However, it has been tough to enlist widespread support against the bill from Republicans in an election year, she adds. Many Republicans want to present a united front behind the bill's powerful co-sponsors and don't want to do anything that could endanger the Republican majority-much less hurt their own chances for re-election in November.
Electrical distributors, independent reps, electrical manufacturers and other small businesses don't have to fear all of the proposed legislation now under consideration in Washington, as some of the bills under consideration have business owners in mind.
At press time, Rep. Bill Archer, (R-Texas), was working on new legislation that would include, along with a full boat of tax relief for individuals, new tax write-offs for small businesses. Current federal legislation is loaded with incentives for large and medium-sized companies to offer health insurance, and this bill would offer some of the same benefits to smaller companies.
Another bill is intended to reduce health program costs for business owners. "The Expansion of Portability and Health Insurance Coverage Act," introduced last year by Sen. Tim Hutchinson, (R-Ark.), encourages small businesses to purchase their health care through privately run, legitimate, association health plans (AHPs) to which they would have access through trade groups or other business associations.
The intent of Hutchinson's bill is to allow small-business owners to get insurance plans at a rate comparable to that of larger companies.
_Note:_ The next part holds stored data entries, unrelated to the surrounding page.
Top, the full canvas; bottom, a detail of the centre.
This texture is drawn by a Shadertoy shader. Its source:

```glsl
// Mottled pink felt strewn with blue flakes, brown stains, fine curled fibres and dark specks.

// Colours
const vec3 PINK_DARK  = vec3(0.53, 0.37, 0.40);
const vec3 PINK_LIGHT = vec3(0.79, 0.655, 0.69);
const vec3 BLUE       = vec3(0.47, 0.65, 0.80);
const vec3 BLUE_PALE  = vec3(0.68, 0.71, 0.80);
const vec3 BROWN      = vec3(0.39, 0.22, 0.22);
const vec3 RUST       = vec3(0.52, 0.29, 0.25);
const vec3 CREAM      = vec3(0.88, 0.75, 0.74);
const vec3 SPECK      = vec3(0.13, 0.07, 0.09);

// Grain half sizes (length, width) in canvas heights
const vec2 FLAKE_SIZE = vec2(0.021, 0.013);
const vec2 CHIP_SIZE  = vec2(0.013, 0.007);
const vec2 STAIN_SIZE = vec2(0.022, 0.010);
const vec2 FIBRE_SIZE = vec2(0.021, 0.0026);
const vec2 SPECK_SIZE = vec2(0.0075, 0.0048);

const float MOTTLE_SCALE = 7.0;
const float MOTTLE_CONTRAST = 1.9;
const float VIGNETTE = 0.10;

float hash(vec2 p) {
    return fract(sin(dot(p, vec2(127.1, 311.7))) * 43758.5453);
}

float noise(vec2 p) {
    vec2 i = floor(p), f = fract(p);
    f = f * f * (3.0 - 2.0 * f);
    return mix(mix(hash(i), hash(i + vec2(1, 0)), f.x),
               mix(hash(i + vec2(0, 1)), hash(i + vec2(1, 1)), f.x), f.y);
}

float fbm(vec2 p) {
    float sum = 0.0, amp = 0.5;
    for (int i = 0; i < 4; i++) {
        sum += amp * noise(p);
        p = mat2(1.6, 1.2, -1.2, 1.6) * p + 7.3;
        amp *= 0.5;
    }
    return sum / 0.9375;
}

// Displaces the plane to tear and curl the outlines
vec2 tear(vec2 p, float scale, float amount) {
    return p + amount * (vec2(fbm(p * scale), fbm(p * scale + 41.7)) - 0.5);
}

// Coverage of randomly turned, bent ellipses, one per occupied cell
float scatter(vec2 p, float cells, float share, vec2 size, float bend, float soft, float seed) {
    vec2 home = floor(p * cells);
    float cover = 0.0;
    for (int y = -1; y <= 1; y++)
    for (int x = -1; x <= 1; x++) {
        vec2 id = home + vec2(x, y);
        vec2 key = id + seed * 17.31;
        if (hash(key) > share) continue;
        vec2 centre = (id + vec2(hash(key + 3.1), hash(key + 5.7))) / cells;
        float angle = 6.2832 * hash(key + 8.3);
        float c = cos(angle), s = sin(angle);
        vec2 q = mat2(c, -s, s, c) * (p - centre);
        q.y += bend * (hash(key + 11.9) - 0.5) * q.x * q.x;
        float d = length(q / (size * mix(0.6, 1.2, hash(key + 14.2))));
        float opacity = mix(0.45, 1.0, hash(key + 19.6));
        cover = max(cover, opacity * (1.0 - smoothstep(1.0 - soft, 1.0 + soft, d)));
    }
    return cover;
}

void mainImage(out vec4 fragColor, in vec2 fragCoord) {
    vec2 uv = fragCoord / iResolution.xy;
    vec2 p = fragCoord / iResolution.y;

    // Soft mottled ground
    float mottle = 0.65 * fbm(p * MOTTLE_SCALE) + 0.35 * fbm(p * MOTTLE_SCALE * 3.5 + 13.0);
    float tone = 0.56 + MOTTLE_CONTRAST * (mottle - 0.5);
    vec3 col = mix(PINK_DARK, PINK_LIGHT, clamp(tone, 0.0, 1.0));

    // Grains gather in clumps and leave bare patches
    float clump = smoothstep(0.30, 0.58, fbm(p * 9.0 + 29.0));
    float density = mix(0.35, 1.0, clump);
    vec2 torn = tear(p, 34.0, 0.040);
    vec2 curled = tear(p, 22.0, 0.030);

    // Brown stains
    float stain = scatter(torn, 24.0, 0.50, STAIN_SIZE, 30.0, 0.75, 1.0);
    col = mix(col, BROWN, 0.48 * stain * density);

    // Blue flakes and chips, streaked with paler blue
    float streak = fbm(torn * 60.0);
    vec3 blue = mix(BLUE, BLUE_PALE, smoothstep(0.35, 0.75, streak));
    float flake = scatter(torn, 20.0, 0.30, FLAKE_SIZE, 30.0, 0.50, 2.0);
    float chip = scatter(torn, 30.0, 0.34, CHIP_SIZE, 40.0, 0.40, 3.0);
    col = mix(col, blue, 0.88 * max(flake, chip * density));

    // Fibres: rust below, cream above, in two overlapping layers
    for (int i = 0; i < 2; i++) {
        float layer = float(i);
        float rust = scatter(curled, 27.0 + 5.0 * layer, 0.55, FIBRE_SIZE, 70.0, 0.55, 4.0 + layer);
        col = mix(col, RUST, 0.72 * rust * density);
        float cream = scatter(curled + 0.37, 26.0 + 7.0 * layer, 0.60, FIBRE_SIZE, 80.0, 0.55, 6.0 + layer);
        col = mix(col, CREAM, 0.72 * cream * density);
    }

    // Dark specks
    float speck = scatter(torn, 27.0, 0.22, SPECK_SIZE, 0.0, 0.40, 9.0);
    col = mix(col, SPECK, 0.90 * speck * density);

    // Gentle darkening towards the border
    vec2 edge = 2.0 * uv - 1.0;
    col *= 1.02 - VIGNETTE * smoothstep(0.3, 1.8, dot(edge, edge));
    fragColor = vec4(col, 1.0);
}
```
Small-business owners often pay approximately 30% more than larger companies for similar benefits because of higher administrative costs, and costl y state mandates can add another 30% to premiums, according to Jack Faris, NFIB's president.
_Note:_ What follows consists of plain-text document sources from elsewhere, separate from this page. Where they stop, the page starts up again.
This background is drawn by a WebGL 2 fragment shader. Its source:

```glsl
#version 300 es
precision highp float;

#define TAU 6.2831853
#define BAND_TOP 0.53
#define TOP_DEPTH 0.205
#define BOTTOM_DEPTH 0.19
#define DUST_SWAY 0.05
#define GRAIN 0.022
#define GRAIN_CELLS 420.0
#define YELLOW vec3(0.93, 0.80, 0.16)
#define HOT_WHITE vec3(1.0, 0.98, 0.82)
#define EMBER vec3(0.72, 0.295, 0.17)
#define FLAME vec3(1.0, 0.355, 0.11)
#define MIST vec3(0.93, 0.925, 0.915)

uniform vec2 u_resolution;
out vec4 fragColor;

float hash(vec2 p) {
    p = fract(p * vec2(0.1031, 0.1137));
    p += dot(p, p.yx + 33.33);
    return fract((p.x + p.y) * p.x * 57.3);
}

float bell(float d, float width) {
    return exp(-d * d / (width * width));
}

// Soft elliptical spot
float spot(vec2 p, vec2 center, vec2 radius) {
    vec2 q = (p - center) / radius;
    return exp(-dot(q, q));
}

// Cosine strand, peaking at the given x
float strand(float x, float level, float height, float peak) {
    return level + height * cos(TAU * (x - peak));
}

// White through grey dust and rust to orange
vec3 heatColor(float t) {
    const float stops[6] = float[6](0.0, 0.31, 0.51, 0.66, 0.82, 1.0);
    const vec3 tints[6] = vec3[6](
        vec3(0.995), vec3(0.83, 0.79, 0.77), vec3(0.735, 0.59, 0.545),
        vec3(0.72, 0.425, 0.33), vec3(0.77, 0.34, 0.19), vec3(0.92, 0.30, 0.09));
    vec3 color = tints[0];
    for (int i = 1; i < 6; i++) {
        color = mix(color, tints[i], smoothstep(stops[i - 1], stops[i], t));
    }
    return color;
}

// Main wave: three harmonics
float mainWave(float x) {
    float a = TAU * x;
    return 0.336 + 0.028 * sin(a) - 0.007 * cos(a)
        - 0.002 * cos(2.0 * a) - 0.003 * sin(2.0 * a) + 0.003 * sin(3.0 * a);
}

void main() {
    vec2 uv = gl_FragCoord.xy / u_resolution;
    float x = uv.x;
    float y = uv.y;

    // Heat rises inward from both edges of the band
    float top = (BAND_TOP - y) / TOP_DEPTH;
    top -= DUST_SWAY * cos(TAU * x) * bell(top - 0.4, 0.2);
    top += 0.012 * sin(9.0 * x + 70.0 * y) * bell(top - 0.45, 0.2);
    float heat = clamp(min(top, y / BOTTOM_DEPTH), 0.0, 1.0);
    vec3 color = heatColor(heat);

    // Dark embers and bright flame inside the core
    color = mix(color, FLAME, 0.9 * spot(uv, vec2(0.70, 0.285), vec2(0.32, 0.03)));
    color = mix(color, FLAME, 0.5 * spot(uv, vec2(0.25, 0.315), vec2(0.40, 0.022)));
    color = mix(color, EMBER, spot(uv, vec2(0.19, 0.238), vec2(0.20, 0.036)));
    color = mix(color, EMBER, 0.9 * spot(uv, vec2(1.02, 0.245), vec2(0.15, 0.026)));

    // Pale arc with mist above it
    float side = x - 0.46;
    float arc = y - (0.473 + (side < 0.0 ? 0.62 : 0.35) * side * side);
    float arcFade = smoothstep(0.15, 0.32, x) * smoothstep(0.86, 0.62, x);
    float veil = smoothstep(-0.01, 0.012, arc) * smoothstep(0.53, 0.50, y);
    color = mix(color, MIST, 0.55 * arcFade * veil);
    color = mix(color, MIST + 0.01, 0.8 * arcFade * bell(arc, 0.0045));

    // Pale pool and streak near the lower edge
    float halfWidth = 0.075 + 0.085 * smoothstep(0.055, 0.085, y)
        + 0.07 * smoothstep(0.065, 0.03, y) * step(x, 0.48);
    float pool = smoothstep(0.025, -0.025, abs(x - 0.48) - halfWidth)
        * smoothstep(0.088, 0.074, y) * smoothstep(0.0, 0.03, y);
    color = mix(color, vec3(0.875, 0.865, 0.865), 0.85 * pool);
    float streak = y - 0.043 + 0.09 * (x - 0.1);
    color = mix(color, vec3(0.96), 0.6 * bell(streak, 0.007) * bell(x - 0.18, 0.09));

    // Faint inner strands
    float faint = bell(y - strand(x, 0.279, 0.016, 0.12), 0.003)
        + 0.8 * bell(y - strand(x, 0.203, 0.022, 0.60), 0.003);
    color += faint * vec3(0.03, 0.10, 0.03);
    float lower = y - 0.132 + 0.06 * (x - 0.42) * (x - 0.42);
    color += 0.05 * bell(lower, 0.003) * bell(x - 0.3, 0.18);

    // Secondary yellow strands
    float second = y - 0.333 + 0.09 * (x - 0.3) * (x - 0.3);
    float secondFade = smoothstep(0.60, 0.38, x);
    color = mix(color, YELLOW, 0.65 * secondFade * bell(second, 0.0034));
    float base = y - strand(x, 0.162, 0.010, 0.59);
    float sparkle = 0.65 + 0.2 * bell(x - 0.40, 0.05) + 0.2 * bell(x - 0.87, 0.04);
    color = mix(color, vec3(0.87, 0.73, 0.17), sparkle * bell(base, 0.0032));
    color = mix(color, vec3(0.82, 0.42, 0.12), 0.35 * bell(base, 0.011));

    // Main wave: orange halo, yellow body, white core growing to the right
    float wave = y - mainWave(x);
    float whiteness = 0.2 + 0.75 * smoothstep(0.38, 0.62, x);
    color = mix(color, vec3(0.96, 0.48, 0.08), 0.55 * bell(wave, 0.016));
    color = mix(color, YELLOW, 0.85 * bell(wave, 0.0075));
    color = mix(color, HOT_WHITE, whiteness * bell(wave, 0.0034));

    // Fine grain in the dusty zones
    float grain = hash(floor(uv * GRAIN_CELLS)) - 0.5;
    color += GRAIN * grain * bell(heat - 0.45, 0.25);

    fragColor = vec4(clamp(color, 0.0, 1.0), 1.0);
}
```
NFIB's Danner told a Senate panel studying the bill last year, "If small-business owners were able to purchase health insurance like large employers do, premiums would go down and coverage would go up-key ingredients to any health care reform.
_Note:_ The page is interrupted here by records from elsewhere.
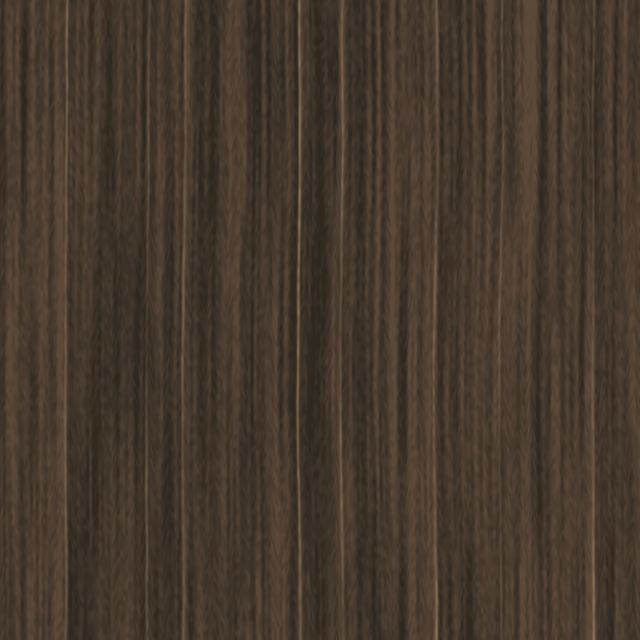
A three.js fragment shader for this texture:

```glsl
// Dark walnut veneer with straight vertical grain and a few pale hairlines.
// Stretched value noise at several widths sets the tone of the streaks;
// a loop over jittered columns adds the thin light veins.

varying vec2 vUv;

const vec3 DARK_GRAIN = vec3(0.197, 0.170, 0.137);
const vec3 MID_BROWN  = vec3(0.268, 0.218, 0.175);
const vec3 WARM_BROWN = vec3(0.345, 0.272, 0.211);
const vec3 PALE_VEIN  = vec3(0.590, 0.480, 0.365);

// Noise cells across and up the canvas for each layer
const vec2 BAND_SCALE   = vec2(15.0, 1.1);
const vec2 STREAK_SCALE = vec2(72.0, 1.5);
const vec2 LINE_SCALE   = vec2(134.0, 2.2);
const vec2 HAIR_SCALE   = vec2(215.0, 6.0);
const vec2 FIBRE_SCALE  = vec2(250.0, 105.0);

const float BAND_AMOUNT   = 0.38;
const float STREAK_AMOUNT = 0.52;
const float LINE_AMOUNT   = 0.92;
const float HAIR_AMOUNT   = 0.56;
const float FIBRE_AMOUNT  = 0.50;

const float SWAY = 0.007;
const float FIBRE_STAGGER = 0.04;
const float VEIN_COLUMNS = 8.0;
const float VEIN_WIDTH = 0.0024;

float hash(vec2 cell) {
  vec3 q = fract(vec3(cell.xyx) * 0.1031);
  q += dot(q, q.yzx + 33.33);
  return fract((q.x + q.y) * q.z);
}

float valueNoise(vec2 p) {
  vec2 cell = floor(p);
  vec2 f = fract(p);
  f = f * f * (3.0 - 2.0 * f);
  float low  = mix(hash(cell), hash(cell + vec2(1.0, 0.0)), f.x);
  float high = mix(hash(cell + vec2(0.0, 1.0)), hash(cell + vec2(1.0, 1.0)), f.x);
  return mix(low, high, f.y);
}

// Noise centred on zero, with its own offset per layer
float layer(vec2 p, vec2 scale, float seed) {
  return valueNoise(p * scale + seed * vec2(17.0, 31.37)) - 0.5;
}

float grainTone(vec2 p) {
  // Slide fibres along the grain so that their ends do not line up
  vec2 staggered = p + vec2(0.0, FIBRE_STAGGER * valueNoise(vec2(p.x * 90.0, 3.0)));
  return 0.5
    + BAND_AMOUNT * layer(p, BAND_SCALE, 1.0)
    + STREAK_AMOUNT * layer(p, STREAK_SCALE, 2.0)
    + LINE_AMOUNT * layer(p, LINE_SCALE, 3.0)
    + HAIR_AMOUNT * layer(staggered, HAIR_SCALE, 4.0)
    + FIBRE_AMOUNT * layer(staggered, FIBRE_SCALE, 5.0);
}

// Dark to brown to warm, easing slightly beyond both ends
vec3 woodColour(float tone) {
  vec3 colour = mix(DARK_GRAIN, MID_BROWN, clamp(tone * 2.0, -0.25, 1.0));
  return mix(colour, WARM_BROWN, clamp(tone * 2.0 - 1.0, 0.0, 1.25));
}

// Coverage of the pale hairlines, fading and wavering along their length
float veins(vec2 p) {
  float cover = 0.0;
  for (float i = 0.0; i < VEIN_COLUMNS; i++) {
    float jitter = 0.85 * (hash(vec2(i, 23.0)) - 0.5);
    float centre = (i + 0.5 + jitter) / VEIN_COLUMNS;
    centre += 0.0016 * (valueNoise(vec2(i * 9.0, p.y * 14.0)) - 0.5);
    float strength = mix(0.45, 0.95, hash(vec2(i, 19.0)));
    float fade = mix(0.35, 1.1, valueNoise(vec2(i * 5.0 + 40.0, p.y * 4.0)));
    float fleck = mix(0.7, 1.1, valueNoise(vec2(i * 3.0 + 80.0, p.y * 80.0)));
    float d = (p.x - centre) / VEIN_WIDTH;
    cover = max(cover, strength * fade * fleck * exp(-d * d));
  }
  return clamp(cover, 0.0, 1.0);
}

void main() {
  // Gentle sideways drift of the whole grain
  vec2 p = vUv;
  p.x += SWAY * (valueNoise(vec2(vUv.x * 4.0, vUv.y * 2.5) + 11.0) - 0.5);

  vec3 colour = woodColour(grainTone(p));
  colour = mix(colour, PALE_VEIN, veins(p));
  gl_FragColor = vec4(colour, 1.0);
}
```
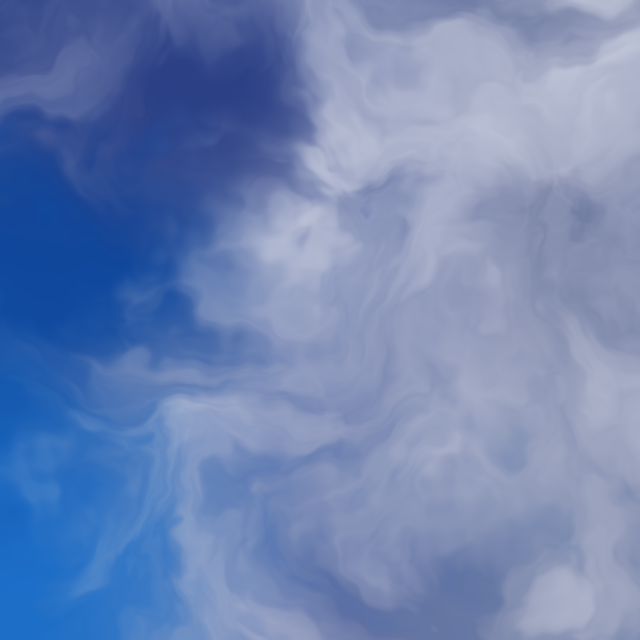
This texture is drawn by a WebGL 2 fragment shader. Its source:

```glsl
#version 300 es
precision highp float;
// Soft grey-violet clouds drifting over a blue sky that deepens towards the top.

uniform vec2 u_resolution;
out vec4 fragColor;

// Tuning values
const float CLOUD_SCALE = 6.5;    // base frequency of the billows
const float OCTAVE_GAIN = 0.46;   // softness of the fine detail
const float SWIRL = 2.1;          // strength of the folding
const float LAYOUT_DRIFT = 0.13;  // how far the folds bend the large masses
const float COVER_NOISE = 0.34;
const float LIGHT_NOISE = 0.46;

const vec3 SKY_BRIGHT = vec3(0.11, 0.43, 0.78);
const vec3 SKY_DEEP = vec3(0.06, 0.28, 0.61);
const vec3 SKY_NAVY = vec3(0.17, 0.25, 0.52);
const vec3 SHADE_VIOLET = vec3(0.36, 0.42, 0.63);
const vec3 SHADE_GREY = vec3(0.45, 0.49, 0.63);
const vec3 CLOUD_LIGHT = vec3(0.77, 0.79, 0.86);

const mat2 OCTAVE_TURN = mat2(0.8, 0.6, -0.6, 0.8);

// Layered sines, each octave turned and refined
float billow(vec2 p) {
  float sum = 0.0;
  float amplitude = 0.5;
  for (int i = 0; i < 5; i++) {
    sum += amplitude * sin(p.x) * sin(p.y);
    p = OCTAVE_TURN * p * 2.03 + 1.7;
    amplitude *= OCTAVE_GAIN;
  }
  return sum;
}

vec2 billow2(vec2 p) {
  return vec2(billow(p + vec2(1.3, 4.1)), billow(p.yx + vec2(7.2, 2.6)));
}

// Soft elliptical mass
float mass(vec2 p, vec2 center, vec2 radius) {
  vec2 d = (p - center) / radius;
  return exp(-dot(d, d));
}

void main() {
  vec2 uv = gl_FragCoord.xy / u_resolution;

  // Fold the noise into itself twice
  vec2 p = uv * CLOUD_SCALE;
  vec2 fold = billow2(p);
  vec2 curl = billow2(p + SWIRL * fold);
  float detail = billow(p + SWIRL * curl + 3.4);
  vec2 w = uv + LAYOUT_DRIFT * curl;

  // Clear sky
  vec3 sky = mix(SKY_BRIGHT, SKY_DEEP, smoothstep(0.1, 0.65, w.y));
  sky = mix(sky, SKY_NAVY, smoothstep(0.66, 0.92, w.y + 0.3 * w.x));

  // Cover thickens to the right, with gaps and banks
  float cover = smoothstep(-0.05, 0.6, w.x) + COVER_NOISE * detail;
  cover -= 0.75 * mass(w, vec2(0.36, 0.88), vec2(0.19, 0.14));
  cover -= 0.50 * mass(w, vec2(0.13, 0.64), vec2(0.16, 0.08));
  cover += 0.24 * mass(w, vec2(0.18, 0.48), vec2(0.17, 0.12));
  cover += 0.42 * mass(w, vec2(0.04, 0.86), vec2(0.22, 0.18));
  cover = smoothstep(-0.06, 1.04, cover);

  // Light and shadow within the cloud
  float light = 0.48 + LIGHT_NOISE * detail + 0.15 * curl.x;
  light += 0.36 * mass(w, vec2(0.90, 0.90), vec2(0.25, 0.16));
  light += 0.28 * mass(w, vec2(0.44, 0.66), vec2(0.12, 0.15));
  light += 0.12 * mass(w, vec2(0.74, 0.32), vec2(0.16, 0.16));
  light -= 0.26 * mass(w, vec2(0.88, 0.60), vec2(0.20, 0.13));
  light -= 0.46 * mass(w, vec2(0.66, 0.05), vec2(0.15, 0.11));
  vec3 shade = mix(SHADE_VIOLET, SHADE_GREY, smoothstep(0.4, 0.9, w.x));
  vec3 cloud = mix(shade, CLOUD_LIGHT, clamp(light, 0.0, 1.0));

  fragColor = vec4(mix(sky, cloud, cover), 1.0);
}
```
"Under current law, big business has many advantages over small business when buying health insurance, such as purchasing power, no state mandates or rules and no premium taxes," he adds. We cannot truly have health care reform without AHPs. This will enable small-business owners to purchase high quality health care for their employees without spending significant amounts of federal and state dollars on government programs to achieve the same goal."
One small-business owner who testified at the same hearing has had to live through a health care nightmare that any electrical distributor can relate to. Dale Gillilland, owner of the American Foam Center in Arlington, Va., told the committee that he recently lost an employee because he cannot afford to offer health insurance.
"I used to provide health insurance for my employees," Gillilland said. "I stopped because I got priced out of the market after an employee had a lot of claims. I want to offer health insurance to my employees because it's the right thing to do, but I cannot afford it. If Sen. Hutchinson's bill becomes law, it would mean lower premiums for me and my employees and better coverage."
Expect to hear a lot more about health-care legislation from inside the Washington beltway in the coming months. Danner testified that the cost of health insurance remains the top concern of small-business owners, and that only 26% of employers with fewer than 10 employees can afford to even offer health insurance to employees. "Small business needs Congress to act quickly on this legislation," he says. "Passage of this bill is the single highest health-care priority for NFIB in the 105th Congress."